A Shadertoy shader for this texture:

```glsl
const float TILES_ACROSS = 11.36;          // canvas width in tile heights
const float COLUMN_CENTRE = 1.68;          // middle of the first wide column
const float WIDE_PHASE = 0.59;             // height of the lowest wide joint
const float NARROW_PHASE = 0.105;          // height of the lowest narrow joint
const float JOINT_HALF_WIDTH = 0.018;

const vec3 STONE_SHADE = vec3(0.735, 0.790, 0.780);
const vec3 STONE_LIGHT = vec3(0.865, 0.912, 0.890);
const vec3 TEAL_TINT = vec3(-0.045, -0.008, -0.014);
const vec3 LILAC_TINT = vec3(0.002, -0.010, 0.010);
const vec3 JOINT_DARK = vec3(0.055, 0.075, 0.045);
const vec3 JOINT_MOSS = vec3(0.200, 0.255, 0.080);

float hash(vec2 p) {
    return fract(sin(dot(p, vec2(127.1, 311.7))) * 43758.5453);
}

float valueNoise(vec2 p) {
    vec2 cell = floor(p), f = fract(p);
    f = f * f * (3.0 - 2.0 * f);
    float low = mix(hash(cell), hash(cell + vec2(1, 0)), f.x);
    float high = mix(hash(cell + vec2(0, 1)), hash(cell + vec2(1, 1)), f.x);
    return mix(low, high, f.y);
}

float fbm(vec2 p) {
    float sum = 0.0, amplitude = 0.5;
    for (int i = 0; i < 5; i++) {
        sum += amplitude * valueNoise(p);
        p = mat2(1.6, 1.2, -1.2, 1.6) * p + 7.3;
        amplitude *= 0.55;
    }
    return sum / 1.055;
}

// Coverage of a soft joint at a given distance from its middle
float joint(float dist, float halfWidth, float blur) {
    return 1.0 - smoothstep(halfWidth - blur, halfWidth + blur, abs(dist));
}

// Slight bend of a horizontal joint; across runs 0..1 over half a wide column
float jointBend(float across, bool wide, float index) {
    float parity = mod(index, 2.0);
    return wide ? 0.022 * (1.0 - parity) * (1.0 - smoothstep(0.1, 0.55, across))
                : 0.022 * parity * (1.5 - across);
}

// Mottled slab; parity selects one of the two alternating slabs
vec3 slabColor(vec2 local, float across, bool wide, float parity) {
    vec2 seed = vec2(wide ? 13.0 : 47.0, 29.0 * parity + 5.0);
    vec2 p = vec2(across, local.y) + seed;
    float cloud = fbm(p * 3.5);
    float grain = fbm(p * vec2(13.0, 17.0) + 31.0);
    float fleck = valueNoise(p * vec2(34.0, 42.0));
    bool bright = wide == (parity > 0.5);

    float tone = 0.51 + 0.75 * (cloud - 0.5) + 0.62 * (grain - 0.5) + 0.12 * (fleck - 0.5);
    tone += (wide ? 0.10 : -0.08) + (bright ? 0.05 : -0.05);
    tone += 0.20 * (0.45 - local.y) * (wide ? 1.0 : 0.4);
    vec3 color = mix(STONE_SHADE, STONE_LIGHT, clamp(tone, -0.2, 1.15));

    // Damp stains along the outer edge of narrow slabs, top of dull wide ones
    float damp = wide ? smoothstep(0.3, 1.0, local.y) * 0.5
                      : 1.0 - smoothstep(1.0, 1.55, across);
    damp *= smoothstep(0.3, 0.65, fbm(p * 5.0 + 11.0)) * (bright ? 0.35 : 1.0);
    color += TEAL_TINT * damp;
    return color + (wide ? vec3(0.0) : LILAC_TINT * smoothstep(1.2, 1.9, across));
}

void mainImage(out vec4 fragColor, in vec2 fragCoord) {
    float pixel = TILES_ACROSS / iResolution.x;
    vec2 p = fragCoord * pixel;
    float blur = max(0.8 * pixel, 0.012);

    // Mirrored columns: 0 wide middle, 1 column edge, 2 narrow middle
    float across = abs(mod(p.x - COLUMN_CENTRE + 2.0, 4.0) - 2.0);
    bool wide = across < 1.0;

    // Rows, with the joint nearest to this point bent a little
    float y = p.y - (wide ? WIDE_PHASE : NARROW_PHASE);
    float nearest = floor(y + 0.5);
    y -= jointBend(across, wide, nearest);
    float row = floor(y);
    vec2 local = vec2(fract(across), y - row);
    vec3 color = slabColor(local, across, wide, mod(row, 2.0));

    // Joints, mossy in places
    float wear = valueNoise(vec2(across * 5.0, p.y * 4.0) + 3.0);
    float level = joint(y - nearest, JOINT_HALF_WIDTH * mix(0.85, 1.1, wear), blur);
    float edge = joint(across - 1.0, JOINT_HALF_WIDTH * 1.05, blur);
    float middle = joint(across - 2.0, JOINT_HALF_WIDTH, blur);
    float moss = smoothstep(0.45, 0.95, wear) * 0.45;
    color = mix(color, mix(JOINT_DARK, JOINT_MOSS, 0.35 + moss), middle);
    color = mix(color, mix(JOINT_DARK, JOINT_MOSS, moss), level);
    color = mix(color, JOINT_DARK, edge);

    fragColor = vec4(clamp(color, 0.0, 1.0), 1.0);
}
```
- - -
* Exercise:
Show all of the lines above in which "middle" is present.

* Solution:
const float COLUMN_CENTRE = 1.68;          // middle of the first wide column
// Coverage of a soft joint at a given distance from its middle
    // Mirrored columns: 0 wide middle, 1 column edge, 2 narrow middle
    float middle = joint(across - 2.0, JOINT_HALF_WIDTH, blur);
    color = mix(color, mix(JOINT_DARK, JOINT_MOSS, 0.35 + moss), middle);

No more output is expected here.